Stable belts were not designed or manufactured by the MOD. They were bought in bulk, very often from an Indian or other Asian source (they are still some of the best in the world at heavy weaving!) by the Officer who ran the PRI Shop at the time.
The PRI kitty is the “private” money of the Regiment. Belts only had to be approved by Dress Regs (many were not, and were approved by the CO only! An example of this are the RHA Battery belts). The woven fabric remains the same, per Regiment, as it is “running feet” material from the roll. That leaves the choice of buckle only.
There were and are no specific buckle types to a type of unit. Cadets or Training or otherwise. There were no difference between stable belts and different Ranks, as the buying source was the same.

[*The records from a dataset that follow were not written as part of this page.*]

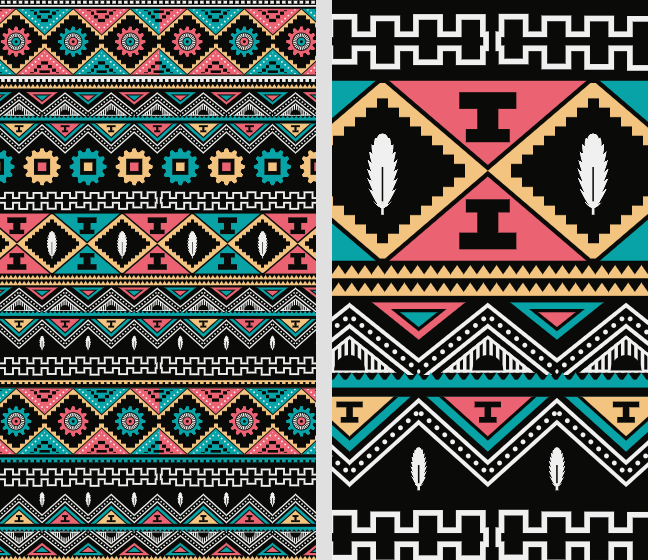
Left, the full canvas; right, a detail of the centre.
This pattern is drawn by a Shadertoy shader. Its source:

```glsl
// Horizontal bands of woven geometric ornament on black: medallions, zigzags,
// suns, chains and diamonds. Each band folds x into a repeating cell and paints
// distance shapes; the canvas is 432 design units wide, with y running down.

const vec3 BLACK = vec3(.04, .04, .03), WHITE = vec3(.94), TEAL = vec3(.03, .64, .65);
const vec3 SAND = vec3(.95, .77, .5), PINK = vec3(.92, .39, .45);
vec3 color = BLACK;
float pixel;

void paint(vec3 ink, float d) { color = mix(color, ink, clamp(.5 - d / pixel, 0., 1.)); }
float hash(float n) { return fract(sin(n * 91.7) * 4375.5); }
float box(vec2 p, float w, float h) { p = abs(p) - vec2(w, h); return max(p.x, p.y); }
float repeat(float x, float w) { return mod(x, w) - .5 * w; }
bool odd(float n) { return mod(n, 2.) > .5; }
// Wedge with its apex at y = 0, opening towards +y
float wedge(float t, float y, float slope) { return (t * slope - y) / sqrt(1. + slope * slope); }
float scallops(vec2 q) { return 2.3 * clamp(1.6 * cos(12. * atan(q.y, q.x)), -1., 1.); }

void ticks(vec2 p, vec3 ink) { paint(ink, box(vec2(repeat(p.x, 8.), p.y), 2.4, 2.)); }

void saw(vec2 p, vec3 ink) {
  paint(ink, max(wedge(abs(repeat(p.x, 6.)), p.y + 4., 1.4), p.y - 2.));
}

void feather(vec2 p, float size) {
  vec2 q = p / size;
  float barb = fract(q.y * 4. + abs(q.x) * 3.);
  float w = .42 * sqrt(max(1. - q.y * q.y, 0.)) * (1. - .28 * barb);
  paint(WHITE, max(abs(q.x) - w, abs(q.y) - 1.) * size);
  paint(BLACK, box(p - vec2(0, size * .4), .35, size * .5));
  paint(WHITE, box(p - vec2(0, size), .6, size * .18));
}

void chain(vec2 p) {
  if (abs(p.y) > 17.) return;
  float x = mod(p.x + 17., 234.), wobble = hash(floor(x / 19.5)) - .5;
  vec2 q = vec2(repeat(x, 19.5), p.y);
  float d = min(box(q - vec2(0, wobble * 2.), 6.8, 12. + wobble), abs(q.y) - 4.5);
  d = max(d, 1.5 - min(x, 234. - x)); // open seam between runs
  paint(WHITE, abs(d + 1.3) - 1.3);
}

// Two parallel lines with dots between, along a slope
void dottedLines(float t, float y, float slope) {
  float h = wedge(t, y, slope), along = (t + slope * y) / sqrt(1. + slope * slope);
  paint(WHITE, abs(abs(h) - 3.7) - .9);
  paint(WHITE, length(vec2(h, repeat(along, 4.8))) - 1.1);
}

void zigzags(vec2 p) {
  if (p.y < -38. || p.y > 50.) return;
  float x = repeat(p.x + 5.5, 63.), t = abs(x), y = p.y;
  if (y < -4.) {
    // Hatched peaks with small nested triangles hanging between
    float peak = max(wedge(t, y + 22., .8), y + 5.);
    paint(WHITE, max(peak, abs(repeat(x, 3.)) - .8));
    paint(WHITE, abs(peak + .7) - .7);
    paint(BLACK, max(length(vec2(x, y + 6.)) - 7., y + 6.));
    dottedLines(t, y + 31., .8);
    bool alt = odd(floor((p.x - 26.) / 63.));
    float hang = max(wedge(31.5 - t, -20. - y, .8), -37. - y);
    paint(alt ? TEAL : PINK, hang);
    paint(BLACK, hang + 3.);
    paint(alt ? PINK : TEAL, hang + 4.5);
  } else {
    // Hanging triangles with a barred stem, framed by a dotted zigzag
    float hang = wedge(t, 31. - y, .9), top = 6. - y;
    paint(TEAL, max(hang, top));
    paint(BLACK, max(hang + 3.7, top));
    paint(odd(floor((p.x + 5.5) / 63.)) ? PINK : SAND, max(hang + 5.2, top));
    float bars = min(box(vec2(t, y - 9.5), 6., 1.3), box(vec2(t, y - 16.5), 4., 1.3));
    paint(BLACK, min(bars, box(vec2(t, y - 13.), 1.5, 4.)));
    dottedLines(t, 41. - y, .9);
  }
  paint(TEAL, abs(y) - 1.8);
  saw(vec2(p.x, y + 1.), TEAL);
}

void suns(vec2 p) {
  if (abs(p.y) > 27.) return;
  bool alt = odd(floor((p.x - 26.) / 63.));
  vec2 q = vec2(repeat(p.x - 26., 63.), p.y);
  paint(alt ? TEAL : SAND, length(q) - 23. - scallops(q));
  paint(BLACK, box(q, 11., 11.));
  paint(alt ? SAND : PINK, box(q, 5.8, 5.8));
}

void medallions(vec2 p, float swap) {
  if (abs(p.y) > 47.) return;
  float x = mod(p.x + 17., 234.), v = abs(p.y);
  // Facing triangles with stepped borders, stairs and dots
  float k = floor((x + 39.) / 78.), t = abs(x - 78. * k);
  paint(SAND, max(wedge(6. * floor(t / 6. + .5), v - 3., .92), v - 46.));
  float edge = wedge(t, v - 10., .92), d = max(edge, v - 45.);
  paint(BLACK, d - 1.2);
  paint(odd(k + swap + step(0., p.y)) ? TEAL : PINK, d);
  paint(BLACK, max(abs(v - 29. - 5. * floor(t / 5.)) - 2.2, v - 43.));
  paint(BLACK, box(vec2(t, v - 41.), 7., 1.8));
  float along = (t + .92 * (v - 10.)) / 1.36;
  paint(WHITE, max(length(vec2(edge + 4.5, repeat(along, 6.))) - 1.2, v - 44.));
  // Scalloped discs with a ticked ring
  vec2 q = vec2(repeat(x, 78.), p.y);
  float r = length(q), spoke = abs(fract(atan(q.y, q.x) * 3.8197) - .5);
  bool alt = odd(floor(x / 78.) + swap);
  paint(alt ? TEAL : PINK, r - 18.5 - scallops(q));
  paint(BLACK, r - 12.5);
  paint(WHITE, max(abs(r - 9.) - 2.2, (spoke - .32) * r * .26));
  paint(alt ? PINK : TEAL, r - 5.5);
  paint(BLACK, r - 2.);
}

void diamonds(vec2 p) {
  if (abs(p.y) > 43.) return;
  float x = repeat(p.x + 25., 96.), v = abs(p.y), u = 48. - abs(x);
  paint(odd(floor((p.x + 25.) / 96.)) ? TEAL : PINK, v - 41.);
  float bars = min(box(vec2(x, v - 32.), 13., 3.8), box(vec2(x, v - 16.), 10., 3.));
  paint(BLACK, min(bars, box(vec2(x, v - 24.), 4.8, 8.)));
  float d = wedge(u, 41. - v, .854);
  paint(BLACK, d - 2.);
  paint(SAND, max(d, v - 40.));
  paint(BLACK, wedge(5. * floor(u / 5. + .5), 33. - v, .854));
  feather(vec2(repeat(p.x - 23., 96.), p.y), 17.);
}

void mainImage(out vec4 fragColor, in vec2 fragCoord) {
  pixel = 432. / iResolution.x;
  vec2 p = vec2(fragCoord.x, iResolution.y - fragCoord.y) * pixel;
  #define AT(y) (p - vec2(0, y))
  ticks(AT(3.), WHITE);
  paint(WHITE, abs(p.y - 8.) - 1.2);
  paint(WHITE, abs(p.y - 106.) - 2.);
  ticks(AT(110.), WHITE);
  suns(AT(228.));
  diamonds(AT(333.));
  paint(SAND, abs(p.y - 521.) - 1.2);
  ticks(AT(523.), SAND);
  paint(TEAL, abs(p.y - 627.) - 1.5);
  ticks(AT(630.), TEAL);
  zigzags(vec2(p.x, 722. - p.y)); // turned over
  saw(AT(119.), SAND);
  saw(AT(764.), SAND);
  for (float i = 0.; i < 2.; i++) {
    medallions(AT(57. + 519. * i), i);
    zigzags(AT(163. + 267. * i));
    saw(AT(380. + 8. * i), SAND);
    chain(AT(500. + 152. * i));
    feather(vec2(repeat(p.x - 26., 63.), p.y - 468. - 214. * i), 9.);
  }
  chain(AT(274.));
  fragColor = vec4(color, 1);
}
```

However, there was an evolution of buckle types (although here, the PRI officer still had the last choice).
Herewith a rough timeline:
The original buckle was the single tongue leather buckle (as in the old sand coloured GS belt around 1900):
(I wore this buckle with The Royal Sussex Regt in 1964)
The second version was the wider, double or multi tongue leather buckle (around 1920) which originated from the “Horse Regiments”:
The third version is the one adapted direct from the 37/58/95 pattern Web Belt clasp and appeared in the early sixties:
(I wore this one in 1962 at AAS Arborfield)
The next version within this “evolution of buckles & Clasps” was the one which was adapted direct from the old white buff Dress belt, which originally carried the GS buckle for all units:
So THIS: (originally Victorian)
Was adapted per Regiment, like THIS:
This was around the middle to end of the seventies. They still seem to be popular today.
Running almost parallel to the above from a date point of view, was the adaption of the rectangular Chrome plate and Cap Badge design.
(which I wore in Queens Regiment)
This was adapted directly from the New, white dress-belt made of cortelene, on which it appeared first. Today, many Regiments use the same buckle for their Dress Belt and their working stable-belt.
The latest addition (started to emerge in the eighties) are the modern clasp versions, which are much lighter than their GS type forbears and are designed with advanced optical quality.
Having explained the progression of fixing the stable-belt from the date aspect, we must add, that of course, all versions are still in use, irrespective of age. As long as they remain privately purchased items, design will apt to wander and will remain a matter of taste.